  1. Realize that you are important to me. Take care of yourself. Be sure to do your neck checks, mammograms and pap smears, prostrate checks so in the event cancer does decide to enter your life, you can detect it early. Help promote awareness.
 thank you wendy for some great ideas! since my children are grown, i especially appreciated hearing about what others could do to help younger children cope with all that we are going through. i hope that other cancer patients can maybe print this out and offer it to others who are concerned, but really do not know what to do to help. 

" So we back in the club, get that bodies rocking from side to side, side to side. Thank God the week is done, feel like a zombie gone back to life, back to life. Hands up, suddenly, we got our hands, up, no control of my body. ....So dance, dance like it's the last, last night of your life, life gonna get you right. " DJ got us falling in love , by Usher

i have just returned from raleigh, and my endocrinologists office where i had my ultrasound and an office visit. things went pretty well, i think. my ultrasound was clear- no aliens growing  in there or anything. i did have to have a lot of blood drawn though- my endo is checking my thyroglobulins, and also my calcium among other things. remember i only have two little parathyroids working for me now. my calcium was low the last time that i had it checked, so we have to keep an eye on that. i asked my doctor if she knew where the surgeon put my remaining two parathyroids. he would not tell me( ?) but i just wanted to know an approximate location. my endo said that the surgeons usually "chop them up", sounds painful, and place them in the muscular tissue in your neck. i wonder if that is why i felt like i had swallowed a sock right after my surgery? anyway, by the parathyroids being in the muscular tissue, they can (hopefully) get some blood flow from that tissue and reattach. i swear, this reminds me of those birds- i think they are mockingbirds- who lay their eggs in another birds nest and let them take care of them. i hope my parathyroids are getting good care from my muscle tissue!! lol

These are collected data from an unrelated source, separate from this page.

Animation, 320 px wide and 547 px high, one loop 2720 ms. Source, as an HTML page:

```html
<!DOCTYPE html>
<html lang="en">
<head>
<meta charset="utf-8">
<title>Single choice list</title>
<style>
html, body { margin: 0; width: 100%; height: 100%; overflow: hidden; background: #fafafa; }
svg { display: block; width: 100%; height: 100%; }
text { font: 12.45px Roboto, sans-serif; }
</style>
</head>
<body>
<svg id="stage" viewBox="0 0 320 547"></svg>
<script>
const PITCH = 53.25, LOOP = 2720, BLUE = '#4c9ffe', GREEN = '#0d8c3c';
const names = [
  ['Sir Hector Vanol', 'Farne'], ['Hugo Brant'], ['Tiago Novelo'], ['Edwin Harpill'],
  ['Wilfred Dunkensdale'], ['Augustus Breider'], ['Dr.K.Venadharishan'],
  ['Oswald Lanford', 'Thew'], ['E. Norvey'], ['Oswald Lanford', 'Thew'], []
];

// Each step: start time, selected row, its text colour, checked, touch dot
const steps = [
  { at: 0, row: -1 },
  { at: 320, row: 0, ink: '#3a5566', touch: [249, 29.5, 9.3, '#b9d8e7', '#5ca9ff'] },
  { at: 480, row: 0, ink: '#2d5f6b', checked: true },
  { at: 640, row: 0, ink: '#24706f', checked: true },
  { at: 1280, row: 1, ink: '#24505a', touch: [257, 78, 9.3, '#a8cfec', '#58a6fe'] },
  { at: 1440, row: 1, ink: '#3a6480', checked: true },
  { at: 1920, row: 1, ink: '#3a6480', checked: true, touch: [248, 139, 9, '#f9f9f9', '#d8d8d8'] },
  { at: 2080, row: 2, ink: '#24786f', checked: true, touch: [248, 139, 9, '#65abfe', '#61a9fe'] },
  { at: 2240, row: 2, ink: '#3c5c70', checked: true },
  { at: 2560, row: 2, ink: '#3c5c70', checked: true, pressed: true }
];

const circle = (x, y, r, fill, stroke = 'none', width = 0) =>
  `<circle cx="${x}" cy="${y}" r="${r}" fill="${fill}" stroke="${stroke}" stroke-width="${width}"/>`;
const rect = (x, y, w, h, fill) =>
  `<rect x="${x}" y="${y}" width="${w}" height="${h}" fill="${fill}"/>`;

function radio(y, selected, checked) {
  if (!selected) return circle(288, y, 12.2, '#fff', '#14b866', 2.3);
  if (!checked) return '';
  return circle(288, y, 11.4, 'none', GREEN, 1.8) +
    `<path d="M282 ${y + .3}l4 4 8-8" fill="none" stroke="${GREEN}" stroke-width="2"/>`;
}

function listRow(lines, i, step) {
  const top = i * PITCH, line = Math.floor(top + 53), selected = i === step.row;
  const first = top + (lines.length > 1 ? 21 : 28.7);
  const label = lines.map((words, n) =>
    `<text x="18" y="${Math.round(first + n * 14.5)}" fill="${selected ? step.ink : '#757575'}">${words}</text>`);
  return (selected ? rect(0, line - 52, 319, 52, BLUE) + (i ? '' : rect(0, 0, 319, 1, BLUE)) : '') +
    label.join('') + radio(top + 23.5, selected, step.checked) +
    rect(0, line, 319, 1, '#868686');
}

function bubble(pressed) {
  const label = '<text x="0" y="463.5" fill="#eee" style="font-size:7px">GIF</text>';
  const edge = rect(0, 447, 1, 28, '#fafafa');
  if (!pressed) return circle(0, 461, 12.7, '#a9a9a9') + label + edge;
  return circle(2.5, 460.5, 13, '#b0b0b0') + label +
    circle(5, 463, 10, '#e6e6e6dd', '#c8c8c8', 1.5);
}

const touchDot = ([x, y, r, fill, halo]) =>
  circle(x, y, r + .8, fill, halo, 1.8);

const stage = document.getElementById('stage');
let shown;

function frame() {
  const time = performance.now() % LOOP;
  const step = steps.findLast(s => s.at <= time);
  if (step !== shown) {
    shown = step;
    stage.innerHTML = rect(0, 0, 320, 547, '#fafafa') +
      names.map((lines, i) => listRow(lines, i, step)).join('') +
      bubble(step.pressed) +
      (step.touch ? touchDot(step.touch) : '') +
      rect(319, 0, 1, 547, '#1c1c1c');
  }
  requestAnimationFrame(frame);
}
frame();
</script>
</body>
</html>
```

also, i talked to my endocrinologist about seeing the papillary cancer specialist. she was just fine with this. she said that the other doctor would be doing my full body scan( some time this summer), and she would work with this doctor and share information. also, i found out that there is a doctor who works with the cancer specialist, who is a parathyroid specialist. depending on my blood work, i may need this guy's help. anyway, it is all good. i see the papillary cancer specialist april 18th, and i will of course let everyone know how that went. i have another ultrasound scheduled with my endo in september. wow, i hope that i can keep up with all of these doctors.

on an interesting note, i was in a zumba  flash mob last night! imagine this: the scene is a crowed art crawl in university art center. everyone is enjoying the art work- pictures, sculptures, as well as some unusual performance art( one "performance" was a guy in a beekeepers suit dropping tons of apples on the floor! try dancing around that!). our instructor turned on the music( DJ got us falling in love- some of the lyrics are in the title) and she starts dancing. then, the rest of us gradually join in! we are wearing all black, and i think look pretty cool. it was a little hard to dance with the people, art work, and those darn apples still rolling on the floor, but it was so much fun! there were a lot of video cameras there, and someone said that we would be on the local TV station. oh, brother- i sure hope they focus on our instructor, which they probably will. anyway, you gotta dance like it is the last night of your life. you should always do that, i think.

i am doing two blogs today- the one following this one was written by my friend, wendy. she is another thyroid cancer patient, and we have a really exciting project coming up soon. i will be letting everyone know about it when we launch our project. her article is about some things that you can do that would be helpful and appreciated by cancer patients- especially when they are going through surgery and/or treatments.